Subglottic stenosis (SGS) remains a difficult therapeutic problem for the interventional pulmonologist. It may be classified as congenital or acquired. Acquired causes frequently result from iatrogenic injuries. Further etiologies include tumors, infections, and rare diseases such as Wegener's granulomatosis, relapsing polychondritis, and amyloidosis. Bronchoscopy is the primary procedure for the diagnostic and pre-interventional evaluation of these patients. Laser resection, dilatation, local adjuvant drugs, and airway stents have been used individually or in combination to manage SGS. Endoscopic treatment has a high success rate in simple low-grade stenoses and constitutes a valid option for patients that are unsuitable candidates for surgery. Complex stenoses often require a multidisciplinary approach. There is no universally accepted treatment strategy that consistently relieves symptoms and avoids recurrence in all patients. Management must be individualized according to pathological findings and the patient's health status. Current minimally invasive techniques performed wisely and proficiently allow the interventional pulmonologist to overcome most problems related to SGS.
|Title of host publication||Principles and Practice of Interventional Pulmonology|

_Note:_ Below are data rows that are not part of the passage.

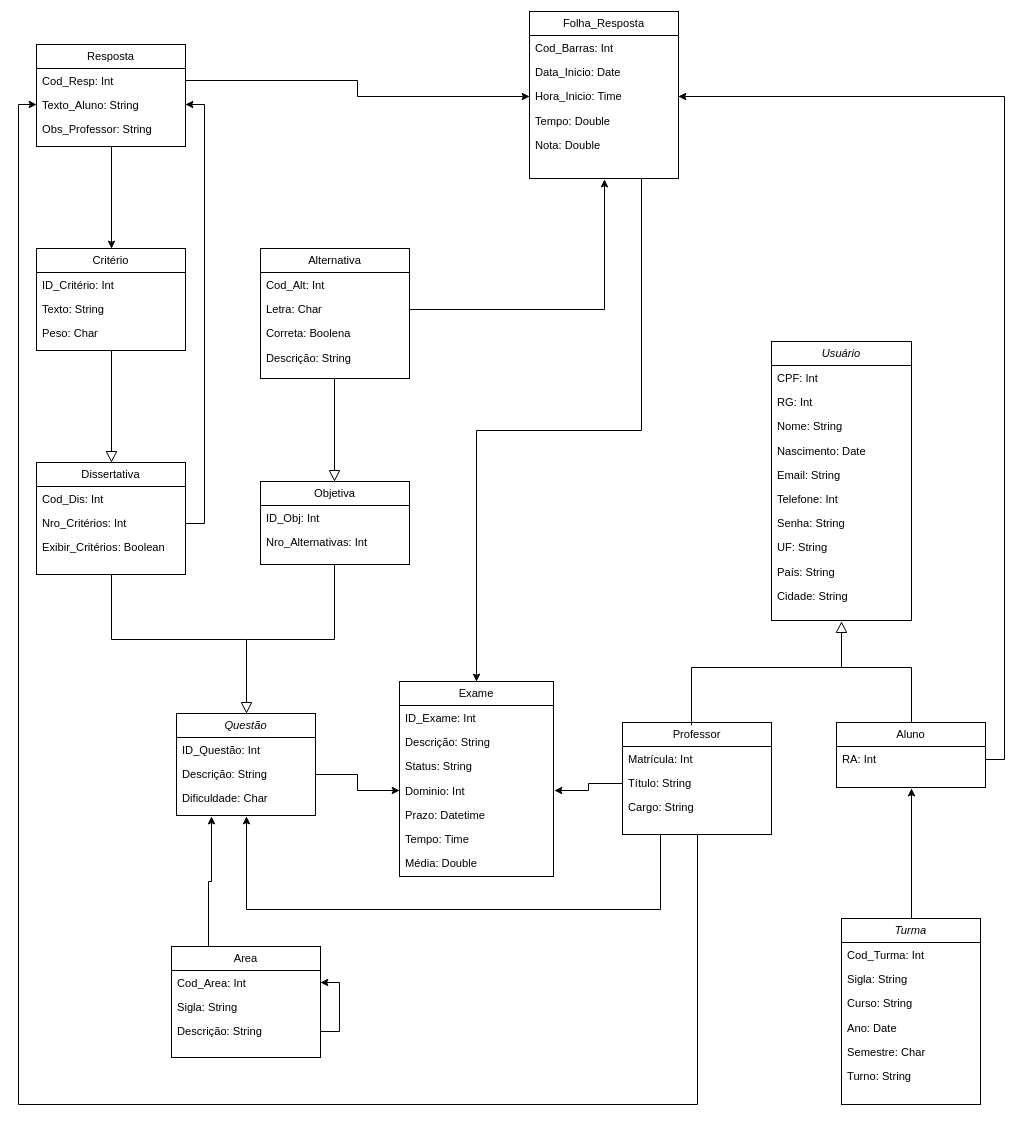
<!DOCTYPE html>
<html lang="pt-BR">
<head>
<meta charset="utf-8">
<title>Diagrama de classes</title>
<style>
:root { --paper: #fff; --ink: #000; --row: 24.2px; }
* { box-sizing: border-box; margin: 0; padding: 0; }
html, body { width: 1023px; height: 1123px; overflow: hidden; background: var(--paper); }
.diagram { position: relative; width: 1023px; height: 1123px; color: var(--ink); font: 11.16px/var(--row) "Liberation Sans", Arial, sans-serif; }
.connectors { position: absolute; inset: 0; display: block; }
.connectors path { fill: none; stroke: var(--ink); stroke-width: 1; }
.connectors .arrow-head { fill: var(--ink); }
.connectors .triangle-head { fill: var(--paper); }
.association { marker-end: url(#arrow); }
.inheritance { marker-end: url(#triangle); }
.class { position: absolute; display: flex; flex-direction: column; width: 150px; border: 1px solid var(--ink); background: var(--paper); white-space: nowrap; }
.class h2 { flex: none; height: 24px; border-bottom: 1px solid var(--ink); font-size: inherit; font-weight: 400; line-height: 23px; text-align: center; padding-right: 1px; }
.class.abstract h2 { font-style: italic; }
.class ul { list-style: none; padding-left: 5px; }
.class li { height: var(--row); }
#resposta { left: 36px; top: 44px; height: 103px; }
#folha-resposta { left: 529px; top: 11px; height: 168px; }
#criterio { left: 36px; top: 248px; height: 103px; }
#alternativa { left: 260px; top: 248px; height: 131px; }
#usuario { left: 771px; top: 341px; width: 141px; height: 280px; }
#dissertativa { left: 36px; top: 462px; height: 113px; }
#objetiva { left: 260px; top: 481px; height: 84px; }
#questao { left: 176px; top: 713px; width: 140px; height: 103px; }
#exame { left: 399px; top: 681px; width: 155px; height: 196px; }
#professor { left: 622px; top: 722px; height: 113px; }
#aluno { left: 836px; top: 722px; height: 66px; }
#area { left: 171px; top: 946px; height: 112px; }
#turma { left: 841px; top: 918px; width: 140px; height: 187px; }
</style>
</head>
<body>
<main class="diagram">
  <section class="class" id="resposta">
    <h2>Resposta</h2>
    <ul><li>Cod_Resp: Int</li><li>Texto_Aluno: String</li><li>Obs_Professor: String</li></ul>
  </section>
  <section class="class" id="folha-resposta">
    <h2>Folha_Resposta</h2>
    <ul><li>Cod_Barras: Int</li><li>Data_Inicio: Date</li><li>Hora_Inicio: Time</li><li>Tempo: Double</li><li>Nota: Double</li></ul>
  </section>
  <section class="class" id="criterio">
    <h2>Critério</h2>
    <ul><li>ID_Critério: Int</li><li>Texto: String</li><li>Peso: Char</li></ul>
  </section>
  <section class="class" id="alternativa">
    <h2>Alternativa</h2>
    <ul><li>Cod_Alt: Int</li><li>Letra: Char</li><li>Correta: Boolena</li><li>Descrição: String</li></ul>
  </section>
  <section class="class abstract" id="usuario">
    <h2>Usuário</h2>
    <ul><li>CPF: Int</li><li>RG: Int</li><li>Nome: String</li><li>Nascimento: Date</li><li>Email: String</li><li>Telefone: Int</li><li>Senha: String</li><li>UF: String</li><li>País: String</li><li>Cidade: String</li></ul>
  </section>
  <section class="class" id="dissertativa">
    <h2>Dissertativa</h2>
    <ul><li>Cod_Dis: Int</li><li>Nro_Critérios: Int</li><li>Exibir_Critérios: Boolean</li></ul>
  </section>
  <section class="class" id="objetiva">
    <h2>Objetiva</h2>
    <ul><li>ID_Obj: Int</li><li>Nro_Alternativas: Int</li></ul>
  </section>
  <section class="class abstract" id="questao">
    <h2>Questão</h2>
    <ul><li>ID_Questão: Int</li><li>Descrição: String</li><li>Dificuldade: Char</li></ul>
  </section>
  <section class="class" id="exame">
    <h2>Exame</h2>
    <ul><li>ID_Exame: Int</li><li>Descrição: String</li><li>Status: String</li><li>Dominio: Int</li><li>Prazo: Datetime</li><li>Tempo: Time</li><li>Média: Double</li></ul>
  </section>
  <section class="class" id="professor">
    <h2>Professor</h2>
    <ul><li>Matrícula: Int</li><li>Título: String</li><li>Cargo: String</li></ul>
  </section>
  <section class="class" id="aluno">
    <h2>Aluno</h2>
    <ul><li>RA: Int</li></ul>
  </section>
  <section class="class" id="area">
    <h2>Area</h2>
    <ul><li>Cod_Area: Int</li><li>Sigla: String</li><li>Descrição: String</li></ul>
  </section>
  <section class="class abstract" id="turma">
    <h2>Turma</h2>
    <ul><li>Cod_Turma: Int</li><li>Sigla: String</li><li>Curso: String</li><li>Ano: Date</li><li>Semestre: Char</li><li>Turno: String</li></ul>
  </section>

  <svg class="connectors" width="1023" height="1123" viewBox="0 0 1023 1123" aria-hidden="true">
    <defs>
      <marker id="arrow" markerUnits="userSpaceOnUse" markerWidth="12" markerHeight="12" refX="9" refY="6" orient="auto" overflow="visible">
        <path class="arrow-head" d="M9 6L2.5 9.2L4 6L2.5 2.8Z"/>
      </marker>
      <marker id="triangle" markerUnits="userSpaceOnUse" markerWidth="14" markerHeight="14" refX="11" refY="7" orient="auto" overflow="visible">
        <path class="triangle-head" d="M11 7L1 12.2V1.8Z"/>
      </marker>
    </defs>
    <g transform="translate(.5 .5)">
      <path class="association" id="resposta-folha" d="M185 80H357V96H528"/>
      <path class="association" id="resposta-criterio" d="M111 146V247"/>
      <path class="inheritance" id="criterio-dissertativa" d="M111 350V461"/>
      <path class="association" id="dissertativa-resposta" d="M185 523H204V104H186"/>
      <path class="association" id="alternativa-folha" d="M409 309H604V180"/>
      <path class="inheritance" id="alternativa-objetiva" d="M334 378V480"/>
      <path class="association" id="folha-exame" d="M641 178V430H476V680"/>
      <path id="objetiva-questao" d="M334 564V639H246"/>
      <path class="inheritance" id="dissertativa-questao" d="M111 574V639H246V712"/>
      <path class="association" id="questao-exame" d="M315 774H357V790H398"/>
      <path class="association" id="professor-exame" d="M622 783H588V790H555"/>
      <path class="association" id="professor-questao" d="M660 834V909H246V817"/>
      <path class="association" id="professor-resposta" d="M697 834V1104H18V104H35"/>
      <path id="professor-usuario" d="M691 725V667H846"/>
      <path class="inheritance" id="aluno-usuario" d="M911 722V667H841V622"/>
      <path class="association" id="aluno-folha" d="M985 759H1004V96H679"/>
      <path class="association" id="turma-aluno" d="M911 918V789"/>
      <path class="association" id="area-questao" d="M208 946V881H211V817"/>
      <path class="association" id="area-area" d="M320 1031H339V982H321"/>
    </g>
  </svg>
</main>
</body>
</html>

|Publisher||Springer New York|
|Number of pages||12|
|Publication status||Published - 1 Jan 2013|